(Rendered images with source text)

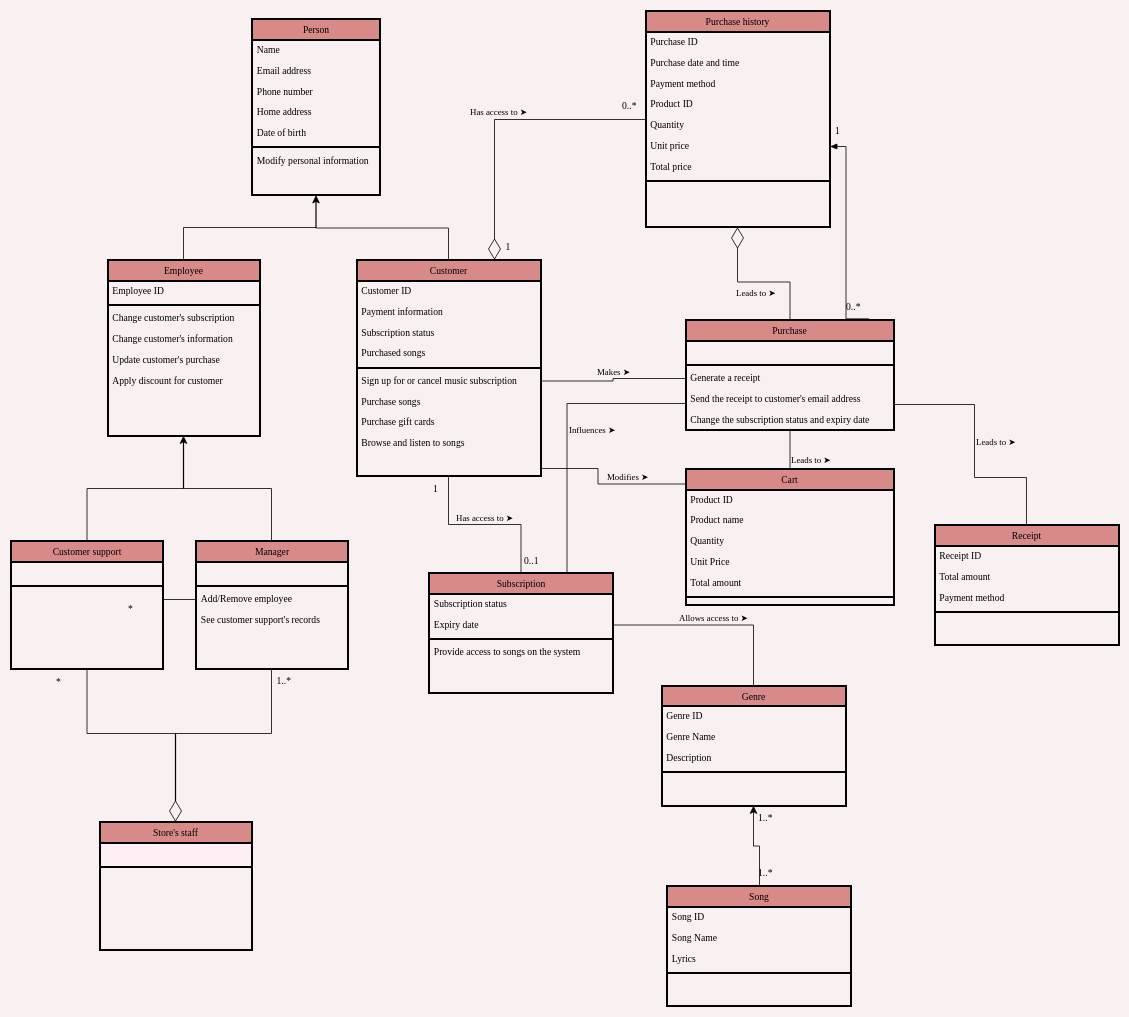
<!DOCTYPE html>
<html lang="en">
<head>
<meta charset="utf-8">
<title>Music store class diagram</title>
<style>
:root {
  --paper: #f8f0f1;
  --paper-tint: #feeff5;
  --header: #d88a88;
  --ink: #000;
  --row: 20.87px;
}
* { box-sizing: border-box; margin: 0; padding: 0; }
html, body { width: 1129px; height: 1017px; overflow: hidden; background: var(--paper); }
.diagram {
  position: relative; width: 1129px; height: 1017px; overflow: hidden;
  color: var(--ink); font: 9.63px/20.87px "Liberation Serif", "DejaVu Sans", serif;
}
.class {
  position: absolute; display: flex; flex-direction: column;
  border: 2px solid var(--ink); background: var(--paper);
  margin: -1px 0 0 -1px; overflow: hidden;
}
.class h2 {
  flex: none; height: 20.9px; border-bottom: 2px solid var(--ink);
  background: var(--header); font-size: inherit; font-weight: 400;
  line-height: 19px; text-align: center;
}
.class ul { flex: none; list-style: none; padding-left: 3.8px; white-space: nowrap; }
.class li { height: var(--row); }
.attributes { min-height: 24px; padding-bottom: 2.2px; border-bottom: 2px solid var(--ink); }
.attributes li:first-child { margin-top: -1px; }
.operations { padding-top: 2.2px; }
.tinted .attributes { background: var(--paper-tint); }

.person { left: 252px; top: 19px; width: 130px; height: 178px; }
.history { left: 645.5px; top: 11px; width: 186px; height: 218px; }
.employee { left: 107.5px; top: 260px; width: 154px; height: 178px; }
.customer { left: 356.5px; top: 260px; width: 186px; height: 218px; }
.purchase { left: 685.5px; top: 320.3px; width: 210px; height: 112px; }
.cart { left: 685.5px; top: 468.7px; width: 210px; height: 138px; }
.receipt { left: 934.5px; top: 525px; width: 186px; height: 122px; }
.support { left: 11px; top: 541px; width: 154px; height: 130px; }
.manager { left: 196px; top: 541px; width: 154px; height: 130px; }
.subscription { left: 429px; top: 573px; width: 186px; height: 122px; }
.genre { left: 661.5px; top: 685.6px; width: 186px; height: 122px; }
.song { left: 667px; top: 886.2px; width: 186px; height: 122px; }
.staff { left: 99.5px; top: 822px; width: 154px; height: 130px; }

.connectors { position: absolute; left: 0; top: 0; fill: none; stroke: var(--ink); stroke-width: .8; }
.connectors .trunk { stroke-width: 1.2; }
.connectors .diamond { fill: var(--paper); }
.connectors .arrowhead { fill: var(--ink); }
.label, .count { position: absolute; height: 12px; margin-top: -6px; line-height: 12px; white-space: nowrap; }
.label { font-size: 8.83px; }
</style>
</head>
<body>
<main class="diagram">
  <section class="class person">
    <h2>Person</h2>
    <ul class="attributes"><li>Name</li><li>Email address</li><li>Phone number</li><li>Home address</li><li>Date of birth</li></ul>
    <ul class="operations"><li>Modify personal information</li></ul>
  </section>
  <section class="class history">
    <h2>Purchase history</h2>
    <ul class="attributes"><li>Purchase ID</li><li>Purchase date and time</li><li>Payment method</li><li>Product ID</li><li>Quantity</li><li>Unit price</li><li>Total price</li></ul>
  </section>
  <section class="class employee">
    <h2>Employee</h2>
    <ul class="attributes"><li>Employee ID</li></ul>
    <ul class="operations"><li>Change customer's subscription</li><li>Change customer's information</li><li>Update customer's purchase</li><li>Apply discount for customer</li></ul>
  </section>
  <section class="class customer">
    <h2>Customer</h2>
    <ul class="attributes"><li>Customer ID</li><li>Payment information</li><li>Subscription status</li><li>Purchased songs</li></ul>
    <ul class="operations"><li>Sign up for or cancel music subscription</li><li>Purchase songs</li><li>Purchase gift cards</li><li>Browse and listen to songs</li></ul>
  </section>
  <section class="class purchase">
    <h2>Purchase</h2>
    <ul class="attributes"></ul>
    <ul class="operations"><li>Generate a receipt</li><li>Send the receipt to customer's email address</li><li>Change the subscription status and expiry date</li></ul>
  </section>
  <section class="class cart">
    <h2>Cart</h2>
    <ul class="attributes"><li>Product ID</li><li>Product name</li><li>Quantity</li><li>Unit Price</li><li>Total amount</li></ul>
  </section>
  <section class="class receipt">
    <h2>Receipt</h2>
    <ul class="attributes"><li>Receipt ID</li><li>Total amount</li><li>Payment method</li></ul>
  </section>
  <section class="class support">
    <h2>Customer support</h2>
    <ul class="attributes"></ul>
  </section>
  <section class="class manager">
    <h2>Manager</h2>
    <ul class="attributes"></ul>
    <ul class="operations"><li>Add/Remove employee</li><li>See customer support's records</li></ul>
  </section>
  <section class="class subscription">
    <h2>Subscription</h2>
    <ul class="attributes"><li>Subscription status</li><li>Expiry date</li></ul>
    <ul class="operations"><li>Provide access to songs on the system</li></ul>
  </section>
  <section class="class genre">
    <h2>Genre</h2>
    <ul class="attributes"><li>Genre ID</li><li>Genre Name</li><li>Description</li></ul>
  </section>
  <section class="class song">
    <h2>Song</h2>
    <ul class="attributes"><li>Song ID</li><li>Song Name</li><li>Lyrics</li></ul>
  </section>
  <section class="class staff tinted">
    <h2>Store's staff</h2>
    <ul class="attributes"></ul>
  </section>

  <svg class="connectors" width="1129" height="1017" viewBox="0 0 1129 1017" aria-hidden="true">
    <defs>
      <path id="arrow" class="arrowhead" d="M0 0L-3.3 7L0 5.3L3.3 7Z"/>
      <path id="diamond" class="diamond" d="M0 0L6 10L0 20L-6 10Z"/>
    </defs>
    <g class="inheritance">
      <path d="M183.5 260V227.5H316M448.5 260V228H316"/>
      <path class="trunk" d="M316 228V200"/>
      <path d="M87 541V488.5H271.5V541"/>
      <path class="trunk" d="M183.5 488.5V441"/>
      <use href="#arrow" x="316" y="196"/>
      <use href="#arrow" x="183.5" y="436.5"/>
    </g>
    <g class="aggregation">
      <path d="M494.5 239V119.5H645"/>
      <path d="M737.5 248V282H790V320"/>
      <path d="M87 669V733.5H271.5V669"/>
      <path class="trunk" d="M175.5 733.5V801"/>
      <use href="#diamond" x="494.5" y="239"/>
      <use href="#diamond" x="737.5" y="228"/>
      <use href="#diamond" x="175.5" y="801"/>
    </g>
    <g class="association">
      <path d="M869 318.8H846V146.5H835"/>
      <path class="arrowhead" d="M831 146.5L837 144V149Z"/>
      <path d="M541 381H613V378.5H685"/>
      <path d="M685 403.5H567V573"/>
      <path d="M541 468.5H598V484H685"/>
      <path d="M790 431V468"/>
      <path d="M894 404.5H974.5V477.5H1026.5V525"/>
      <path d="M448.5 477V524.5H521V573"/>
      <path d="M613 625H753.5V685"/>
      <path d="M759.5 886V846H753.5V811"/>
      <use href="#arrow" x="753.5" y="806.5"/>
      <path d="M163 599.5H196"/>
    </g>
  </svg>

  <span class="label" style="left:470px;top:112px">Has access to ➤</span>
  <span class="label" style="left:736px;top:293px">Leads to ➤</span>
  <span class="label" style="left:597px;top:372px">Makes ➤</span>
  <span class="label" style="left:569px;top:430px">Influences ➤</span>
  <span class="label" style="left:607px;top:477px">Modifies ➤</span>
  <span class="label" style="left:791px;top:460px">Leads to ➤</span>
  <span class="label" style="left:976px;top:442px">Leads to ➤</span>
  <span class="label" style="left:456px;top:518px">Has access to ➤</span>
  <span class="label" style="left:679px;top:618px">Allows access to ➤</span>

  <span class="count" style="left:622px;top:106px">0..*</span>
  <span class="count" style="left:505.5px;top:247px">1</span>
  <span class="count" style="left:835px;top:131px">1</span>
  <span class="count" style="left:846px;top:307px">0..*</span>
  <span class="count" style="left:433px;top:489px">1</span>
  <span class="count" style="left:524px;top:561px">0..1</span>
  <span class="count" style="left:128px;top:609px">*</span>
  <span class="count" style="left:56px;top:682px">*</span>
  <span class="count" style="left:276.5px;top:681px">1..*</span>
  <span class="count" style="left:758px;top:818px">1..*</span>
  <span class="count" style="left:758px;top:873px">1..*</span>
</main>
</body>
</html>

* Problem *
Reproduce every line above that contains the string "connectors".

* Response *
.connectors { position: absolute; left: 0; top: 0; fill: none; stroke: var(--ink); stroke-width: .8; }
.connectors .trunk { stroke-width: 1.2; }
.connectors .diamond { fill: var(--paper); }
.connectors .arrowhead { fill: var(--ink); }
  <svg class="connectors" width="1129" height="1017" viewBox="0 0 1129 1017" aria-hidden="true">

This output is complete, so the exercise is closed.